Ubiquitin is a small protein that occurs in most eukaryotic cells. Its main function is to mark other proteins for destruction, known as proteolysis. Several ubiquitin molecules attach to the condemned protein (polyubiquitination), and it then moves to a proteasome, a barrel-shaped structure where the proteolysis occurs. Ubiquitin can also mark transmembrane proteins (for example, receptors) for removal from the membrane.
Ubiquitin consists of 76 amino acids and has a molecular mass of about 8500 amu. It is highly conserved among eukaryotic species: Human and yeast ubiquitin share 96% sequence identity.
The process of marking a protein with ubiquitin consists of a series of steps:

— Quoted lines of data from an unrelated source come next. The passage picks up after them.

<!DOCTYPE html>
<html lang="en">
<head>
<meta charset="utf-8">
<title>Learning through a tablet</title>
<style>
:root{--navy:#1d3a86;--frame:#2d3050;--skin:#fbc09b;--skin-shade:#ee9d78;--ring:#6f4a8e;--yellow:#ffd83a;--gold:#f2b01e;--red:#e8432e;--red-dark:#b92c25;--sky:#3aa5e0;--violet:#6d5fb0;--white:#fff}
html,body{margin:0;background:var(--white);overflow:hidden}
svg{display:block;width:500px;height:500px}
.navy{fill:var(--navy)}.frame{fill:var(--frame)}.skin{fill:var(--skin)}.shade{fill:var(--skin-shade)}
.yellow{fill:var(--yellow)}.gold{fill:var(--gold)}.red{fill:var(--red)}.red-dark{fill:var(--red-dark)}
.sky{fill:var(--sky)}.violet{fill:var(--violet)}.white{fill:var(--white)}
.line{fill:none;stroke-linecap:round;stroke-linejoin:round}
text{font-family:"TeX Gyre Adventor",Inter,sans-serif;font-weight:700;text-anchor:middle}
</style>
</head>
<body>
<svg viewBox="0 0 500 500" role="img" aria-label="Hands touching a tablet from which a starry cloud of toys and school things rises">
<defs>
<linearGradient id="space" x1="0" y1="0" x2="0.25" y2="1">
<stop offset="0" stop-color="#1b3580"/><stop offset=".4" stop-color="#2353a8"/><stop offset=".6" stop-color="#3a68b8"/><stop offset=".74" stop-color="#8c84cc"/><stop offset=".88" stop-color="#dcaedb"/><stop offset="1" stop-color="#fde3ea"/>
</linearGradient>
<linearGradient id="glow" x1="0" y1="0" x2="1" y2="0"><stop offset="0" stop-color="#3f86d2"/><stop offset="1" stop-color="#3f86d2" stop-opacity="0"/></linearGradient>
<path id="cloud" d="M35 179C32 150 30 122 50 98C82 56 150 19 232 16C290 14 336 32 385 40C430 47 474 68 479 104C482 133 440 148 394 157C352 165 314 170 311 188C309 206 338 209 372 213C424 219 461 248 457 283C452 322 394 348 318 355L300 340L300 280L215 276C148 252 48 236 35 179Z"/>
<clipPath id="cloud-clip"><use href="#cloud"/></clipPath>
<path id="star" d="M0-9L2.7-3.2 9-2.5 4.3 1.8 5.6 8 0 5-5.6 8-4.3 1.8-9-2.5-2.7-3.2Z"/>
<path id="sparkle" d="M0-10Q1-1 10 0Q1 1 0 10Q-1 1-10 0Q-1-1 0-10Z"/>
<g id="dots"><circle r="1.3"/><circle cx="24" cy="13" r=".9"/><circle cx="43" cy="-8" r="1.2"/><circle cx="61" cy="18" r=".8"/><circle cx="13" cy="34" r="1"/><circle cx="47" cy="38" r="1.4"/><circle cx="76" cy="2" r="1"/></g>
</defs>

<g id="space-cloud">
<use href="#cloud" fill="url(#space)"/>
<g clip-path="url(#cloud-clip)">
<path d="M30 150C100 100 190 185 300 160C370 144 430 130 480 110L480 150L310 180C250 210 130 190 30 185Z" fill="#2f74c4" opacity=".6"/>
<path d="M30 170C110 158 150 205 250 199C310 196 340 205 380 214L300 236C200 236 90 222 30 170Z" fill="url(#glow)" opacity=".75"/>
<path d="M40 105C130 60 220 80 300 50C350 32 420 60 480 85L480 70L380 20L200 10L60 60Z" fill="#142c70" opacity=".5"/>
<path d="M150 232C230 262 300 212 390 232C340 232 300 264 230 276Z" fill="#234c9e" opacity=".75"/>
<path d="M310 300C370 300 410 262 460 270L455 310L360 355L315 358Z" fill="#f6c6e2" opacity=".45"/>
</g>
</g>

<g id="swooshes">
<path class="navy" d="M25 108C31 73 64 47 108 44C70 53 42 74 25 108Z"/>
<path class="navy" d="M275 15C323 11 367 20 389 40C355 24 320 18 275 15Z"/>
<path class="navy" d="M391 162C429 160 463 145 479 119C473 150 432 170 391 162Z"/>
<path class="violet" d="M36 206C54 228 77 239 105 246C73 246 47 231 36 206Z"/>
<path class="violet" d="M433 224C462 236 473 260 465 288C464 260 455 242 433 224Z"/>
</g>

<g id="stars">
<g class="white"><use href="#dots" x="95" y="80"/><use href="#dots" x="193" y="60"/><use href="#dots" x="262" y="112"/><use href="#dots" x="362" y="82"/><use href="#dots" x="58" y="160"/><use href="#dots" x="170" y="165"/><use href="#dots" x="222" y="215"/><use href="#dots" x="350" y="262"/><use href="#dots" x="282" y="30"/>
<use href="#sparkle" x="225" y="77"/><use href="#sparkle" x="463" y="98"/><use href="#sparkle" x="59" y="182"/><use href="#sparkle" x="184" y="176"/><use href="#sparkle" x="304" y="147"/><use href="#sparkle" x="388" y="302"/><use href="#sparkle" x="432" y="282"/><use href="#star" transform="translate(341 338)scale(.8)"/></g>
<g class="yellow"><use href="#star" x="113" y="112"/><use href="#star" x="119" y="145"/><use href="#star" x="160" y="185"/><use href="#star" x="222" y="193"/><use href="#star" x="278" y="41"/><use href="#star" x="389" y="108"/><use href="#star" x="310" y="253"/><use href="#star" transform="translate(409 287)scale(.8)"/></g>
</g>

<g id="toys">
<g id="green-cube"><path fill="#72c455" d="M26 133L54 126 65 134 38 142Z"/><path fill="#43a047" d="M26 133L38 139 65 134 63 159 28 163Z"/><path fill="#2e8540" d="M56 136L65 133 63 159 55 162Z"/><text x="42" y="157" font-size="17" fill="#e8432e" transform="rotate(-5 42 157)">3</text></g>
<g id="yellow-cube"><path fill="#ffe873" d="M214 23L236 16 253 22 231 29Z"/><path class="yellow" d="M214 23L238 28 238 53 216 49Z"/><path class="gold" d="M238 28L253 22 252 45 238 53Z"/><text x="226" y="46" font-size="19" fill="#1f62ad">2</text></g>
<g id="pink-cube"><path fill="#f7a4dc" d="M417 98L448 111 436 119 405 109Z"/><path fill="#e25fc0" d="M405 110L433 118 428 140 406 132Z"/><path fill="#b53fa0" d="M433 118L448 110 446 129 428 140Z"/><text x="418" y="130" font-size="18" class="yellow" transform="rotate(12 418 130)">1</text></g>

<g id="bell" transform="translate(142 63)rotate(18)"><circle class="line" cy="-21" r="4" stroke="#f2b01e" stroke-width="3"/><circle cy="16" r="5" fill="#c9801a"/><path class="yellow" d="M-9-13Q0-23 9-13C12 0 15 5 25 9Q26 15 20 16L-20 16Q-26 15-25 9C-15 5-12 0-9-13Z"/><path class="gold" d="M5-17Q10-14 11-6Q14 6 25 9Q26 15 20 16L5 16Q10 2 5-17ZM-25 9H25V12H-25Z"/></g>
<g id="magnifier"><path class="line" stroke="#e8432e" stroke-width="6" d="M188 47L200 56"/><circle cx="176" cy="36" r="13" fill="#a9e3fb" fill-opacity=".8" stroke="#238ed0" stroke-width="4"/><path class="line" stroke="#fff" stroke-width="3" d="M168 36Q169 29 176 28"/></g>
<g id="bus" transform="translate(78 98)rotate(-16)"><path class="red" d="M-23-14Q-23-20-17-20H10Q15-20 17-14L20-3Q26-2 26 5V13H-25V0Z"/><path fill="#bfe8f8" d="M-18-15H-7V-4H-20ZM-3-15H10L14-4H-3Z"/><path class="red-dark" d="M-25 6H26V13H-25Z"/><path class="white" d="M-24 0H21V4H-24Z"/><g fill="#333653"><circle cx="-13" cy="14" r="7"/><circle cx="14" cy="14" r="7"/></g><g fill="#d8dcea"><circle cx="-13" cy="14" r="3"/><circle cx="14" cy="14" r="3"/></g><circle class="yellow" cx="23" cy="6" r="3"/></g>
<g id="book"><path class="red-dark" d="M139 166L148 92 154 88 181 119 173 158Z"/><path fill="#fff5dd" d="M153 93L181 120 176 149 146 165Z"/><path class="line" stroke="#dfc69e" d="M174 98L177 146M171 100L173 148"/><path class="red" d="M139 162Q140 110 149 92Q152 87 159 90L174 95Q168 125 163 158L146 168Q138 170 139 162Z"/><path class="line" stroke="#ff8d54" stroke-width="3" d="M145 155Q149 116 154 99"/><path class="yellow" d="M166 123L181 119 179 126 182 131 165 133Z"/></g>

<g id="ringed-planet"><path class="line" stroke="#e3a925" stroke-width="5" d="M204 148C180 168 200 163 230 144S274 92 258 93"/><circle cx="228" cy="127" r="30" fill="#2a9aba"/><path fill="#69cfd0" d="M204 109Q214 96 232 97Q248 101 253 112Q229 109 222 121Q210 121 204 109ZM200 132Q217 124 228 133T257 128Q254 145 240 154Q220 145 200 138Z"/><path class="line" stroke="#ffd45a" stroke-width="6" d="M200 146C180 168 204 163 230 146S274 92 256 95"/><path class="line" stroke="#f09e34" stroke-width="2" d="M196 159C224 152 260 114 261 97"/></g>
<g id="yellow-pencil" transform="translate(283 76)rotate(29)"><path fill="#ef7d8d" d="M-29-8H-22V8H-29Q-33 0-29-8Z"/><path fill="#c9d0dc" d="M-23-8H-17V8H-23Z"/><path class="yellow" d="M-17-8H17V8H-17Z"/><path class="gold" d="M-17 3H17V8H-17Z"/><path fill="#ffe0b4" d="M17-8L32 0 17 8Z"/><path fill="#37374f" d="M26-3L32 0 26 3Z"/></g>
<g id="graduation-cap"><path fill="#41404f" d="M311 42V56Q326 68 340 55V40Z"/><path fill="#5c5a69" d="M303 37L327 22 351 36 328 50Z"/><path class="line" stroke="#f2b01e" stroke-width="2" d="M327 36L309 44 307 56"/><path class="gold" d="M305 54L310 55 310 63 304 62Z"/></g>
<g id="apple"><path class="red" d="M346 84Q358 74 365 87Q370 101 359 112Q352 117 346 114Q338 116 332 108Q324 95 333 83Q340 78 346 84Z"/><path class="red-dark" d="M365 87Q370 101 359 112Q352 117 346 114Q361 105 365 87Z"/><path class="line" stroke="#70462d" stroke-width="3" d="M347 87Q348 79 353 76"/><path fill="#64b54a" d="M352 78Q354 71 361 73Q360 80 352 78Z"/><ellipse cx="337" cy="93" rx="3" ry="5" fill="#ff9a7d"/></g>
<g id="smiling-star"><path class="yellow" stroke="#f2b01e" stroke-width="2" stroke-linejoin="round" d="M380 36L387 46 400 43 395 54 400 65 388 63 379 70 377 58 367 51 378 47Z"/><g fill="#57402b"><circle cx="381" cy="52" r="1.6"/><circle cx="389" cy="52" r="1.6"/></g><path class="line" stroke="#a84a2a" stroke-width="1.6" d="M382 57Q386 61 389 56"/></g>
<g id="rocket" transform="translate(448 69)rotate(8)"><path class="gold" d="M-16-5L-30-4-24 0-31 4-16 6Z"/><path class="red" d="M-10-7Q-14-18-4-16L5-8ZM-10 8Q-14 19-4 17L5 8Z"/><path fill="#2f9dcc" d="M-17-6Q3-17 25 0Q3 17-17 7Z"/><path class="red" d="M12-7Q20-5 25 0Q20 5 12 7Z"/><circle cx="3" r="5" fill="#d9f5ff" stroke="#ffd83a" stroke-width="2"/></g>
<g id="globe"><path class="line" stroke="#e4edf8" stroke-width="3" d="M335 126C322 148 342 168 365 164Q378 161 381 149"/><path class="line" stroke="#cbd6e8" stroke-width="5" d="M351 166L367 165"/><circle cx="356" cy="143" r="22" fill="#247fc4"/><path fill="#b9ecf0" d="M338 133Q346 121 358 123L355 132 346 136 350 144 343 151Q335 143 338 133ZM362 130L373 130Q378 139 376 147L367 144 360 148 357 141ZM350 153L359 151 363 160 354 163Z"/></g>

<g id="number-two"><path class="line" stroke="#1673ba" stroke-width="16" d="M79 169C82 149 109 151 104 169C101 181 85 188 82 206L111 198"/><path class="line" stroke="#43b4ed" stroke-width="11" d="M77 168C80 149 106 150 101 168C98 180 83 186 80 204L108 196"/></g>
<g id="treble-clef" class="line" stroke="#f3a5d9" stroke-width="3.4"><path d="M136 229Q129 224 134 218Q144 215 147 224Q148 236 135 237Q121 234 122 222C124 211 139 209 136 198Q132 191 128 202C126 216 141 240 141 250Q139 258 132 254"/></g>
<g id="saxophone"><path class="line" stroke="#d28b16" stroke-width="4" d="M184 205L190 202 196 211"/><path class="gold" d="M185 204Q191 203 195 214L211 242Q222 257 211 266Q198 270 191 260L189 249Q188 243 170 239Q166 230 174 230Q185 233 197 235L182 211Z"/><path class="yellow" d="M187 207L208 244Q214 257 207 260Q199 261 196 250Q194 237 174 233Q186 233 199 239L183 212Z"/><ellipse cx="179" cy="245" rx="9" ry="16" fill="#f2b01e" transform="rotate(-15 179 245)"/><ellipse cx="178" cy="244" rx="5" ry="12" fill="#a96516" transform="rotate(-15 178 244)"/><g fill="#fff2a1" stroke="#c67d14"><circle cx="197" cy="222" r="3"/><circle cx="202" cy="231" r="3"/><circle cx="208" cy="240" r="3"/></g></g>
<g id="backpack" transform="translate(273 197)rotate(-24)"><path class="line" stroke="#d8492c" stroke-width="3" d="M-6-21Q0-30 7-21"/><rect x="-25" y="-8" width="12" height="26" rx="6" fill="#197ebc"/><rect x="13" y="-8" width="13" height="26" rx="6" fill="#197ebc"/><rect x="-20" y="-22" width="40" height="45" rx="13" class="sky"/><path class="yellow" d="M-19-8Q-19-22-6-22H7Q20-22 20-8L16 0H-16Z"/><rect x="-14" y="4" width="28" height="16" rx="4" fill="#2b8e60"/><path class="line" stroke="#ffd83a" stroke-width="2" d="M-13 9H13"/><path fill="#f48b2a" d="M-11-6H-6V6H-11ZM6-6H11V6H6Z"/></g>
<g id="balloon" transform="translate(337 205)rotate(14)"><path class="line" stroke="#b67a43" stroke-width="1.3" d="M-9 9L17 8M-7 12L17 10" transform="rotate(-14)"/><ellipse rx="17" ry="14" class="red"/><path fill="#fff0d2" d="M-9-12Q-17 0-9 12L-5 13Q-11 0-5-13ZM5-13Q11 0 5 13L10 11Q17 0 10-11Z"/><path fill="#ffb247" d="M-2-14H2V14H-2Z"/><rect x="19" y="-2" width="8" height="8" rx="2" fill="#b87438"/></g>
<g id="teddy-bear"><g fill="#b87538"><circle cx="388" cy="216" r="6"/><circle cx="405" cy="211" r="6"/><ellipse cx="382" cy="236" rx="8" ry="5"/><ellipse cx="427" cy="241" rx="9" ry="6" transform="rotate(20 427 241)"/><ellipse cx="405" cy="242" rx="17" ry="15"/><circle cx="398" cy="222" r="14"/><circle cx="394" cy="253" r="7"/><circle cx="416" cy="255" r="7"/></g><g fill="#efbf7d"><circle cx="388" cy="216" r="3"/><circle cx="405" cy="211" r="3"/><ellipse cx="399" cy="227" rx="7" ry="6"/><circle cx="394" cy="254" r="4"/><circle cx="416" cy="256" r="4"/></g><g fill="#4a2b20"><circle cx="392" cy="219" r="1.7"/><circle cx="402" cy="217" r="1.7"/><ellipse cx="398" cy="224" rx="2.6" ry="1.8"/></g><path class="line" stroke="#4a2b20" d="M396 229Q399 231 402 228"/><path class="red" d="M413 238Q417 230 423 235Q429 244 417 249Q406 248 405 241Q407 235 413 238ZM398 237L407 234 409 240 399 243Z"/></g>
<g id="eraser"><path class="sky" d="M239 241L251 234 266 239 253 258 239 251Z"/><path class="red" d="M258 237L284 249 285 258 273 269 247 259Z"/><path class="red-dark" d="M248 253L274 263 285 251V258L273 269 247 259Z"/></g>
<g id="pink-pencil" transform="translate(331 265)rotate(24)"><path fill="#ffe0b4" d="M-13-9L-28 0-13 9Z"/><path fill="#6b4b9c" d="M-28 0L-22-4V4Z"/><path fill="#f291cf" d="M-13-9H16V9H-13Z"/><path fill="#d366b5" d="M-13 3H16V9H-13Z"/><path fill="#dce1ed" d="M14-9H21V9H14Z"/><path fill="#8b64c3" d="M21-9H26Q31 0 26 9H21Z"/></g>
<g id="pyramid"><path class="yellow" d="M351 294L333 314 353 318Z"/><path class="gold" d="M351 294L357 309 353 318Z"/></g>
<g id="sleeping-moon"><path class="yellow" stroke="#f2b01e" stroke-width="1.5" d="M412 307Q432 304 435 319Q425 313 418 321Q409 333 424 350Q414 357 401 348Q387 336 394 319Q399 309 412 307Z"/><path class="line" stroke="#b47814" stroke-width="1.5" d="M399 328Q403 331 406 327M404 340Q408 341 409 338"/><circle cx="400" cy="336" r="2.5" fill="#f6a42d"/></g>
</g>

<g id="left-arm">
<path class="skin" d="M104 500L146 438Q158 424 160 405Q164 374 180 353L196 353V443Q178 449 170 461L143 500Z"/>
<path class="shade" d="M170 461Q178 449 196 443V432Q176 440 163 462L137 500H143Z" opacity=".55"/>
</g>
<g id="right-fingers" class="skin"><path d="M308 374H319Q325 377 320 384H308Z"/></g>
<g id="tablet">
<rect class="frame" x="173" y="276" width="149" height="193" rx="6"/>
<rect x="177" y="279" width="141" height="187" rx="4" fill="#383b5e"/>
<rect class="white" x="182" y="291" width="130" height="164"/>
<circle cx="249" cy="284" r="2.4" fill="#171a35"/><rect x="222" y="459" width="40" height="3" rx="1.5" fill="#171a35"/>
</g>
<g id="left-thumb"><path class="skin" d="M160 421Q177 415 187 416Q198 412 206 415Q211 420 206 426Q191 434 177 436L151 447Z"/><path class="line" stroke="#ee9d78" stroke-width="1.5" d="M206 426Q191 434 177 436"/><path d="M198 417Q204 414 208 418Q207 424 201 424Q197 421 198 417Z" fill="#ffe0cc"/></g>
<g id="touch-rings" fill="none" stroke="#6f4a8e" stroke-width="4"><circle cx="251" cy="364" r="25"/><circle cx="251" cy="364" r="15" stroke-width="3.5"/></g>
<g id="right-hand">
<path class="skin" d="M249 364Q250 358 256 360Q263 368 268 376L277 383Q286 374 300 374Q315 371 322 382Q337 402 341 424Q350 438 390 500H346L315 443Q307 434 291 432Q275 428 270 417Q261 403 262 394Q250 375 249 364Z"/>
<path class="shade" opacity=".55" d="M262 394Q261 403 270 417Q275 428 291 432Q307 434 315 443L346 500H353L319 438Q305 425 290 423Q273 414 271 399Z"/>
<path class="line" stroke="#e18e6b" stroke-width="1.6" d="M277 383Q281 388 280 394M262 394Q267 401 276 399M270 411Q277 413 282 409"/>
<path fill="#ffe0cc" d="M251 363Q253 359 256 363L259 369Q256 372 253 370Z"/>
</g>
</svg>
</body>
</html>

- Activation of ubiquitin -- the carboxyl group of the terminal glycine of ubiquitin binds to the sulfhydryl group -SH of an ubiquitin-activating enzyme E1. The sulfhydryl group is a cysteine residue on the E1 protein. This step requires a ATP molecule as an energy source and results in the formation of a thioester bond between ubiquitin and E1.
- Transfer of ubiquitin from E1 to the ubiquitin-conjugating enzyme E2 via trans(thio)esterification.
- Then, the final transfer of ubiquitin to the target protein can occur either:
directly from E2. This is primarily used when ubiquitin is transferred to another ubiquitin already in place, creating a branched ubiquitin chain.
via an E3 enzyme, which binds specifically to both E2 and the target protein. The target protein is usually a damaged or non-functional protein that is recognized by a destruction-targeting sequence. Ubiquitins then bind to a lysine residue in the target protein, eventually forming a tail of ubiquitin molecules. This is the typical way to mark specific proteins for proteolysis.
Finally, the marked protein is digested in the 26S-proteasome into small peptides, amino acids (usually 6-7 aa subunits). Although the ubiquitins also enter the proteasome, they are not degraded and may be used again.
The gene whose disruption causes Angelman syndrome, UBE3A, encodes an ubiquitin ligase (E3) enzyme termed E6-AP.
The ubiquitin pathway is thought to be the method of cellular egress for a number of retroviruses, including HIV and Ebola, but the exact mechanism by which this occurs has yet to be deduced.
The discovery of the role of ubiquitin in the proteolytic pathway earned Aaron Ciechanover, Avram Hershko and Irwin Rose the 2004 Nobel Prize in Chemistry.
Antibodies to ubiquitin are used in histology to identify abnormal accumulations of protein inside cells that are markers of disease. These accumulations are called inclusion bodies. Examples of such abnormal inclusions in cells are
Last updated: 05-08-2005 04:31:37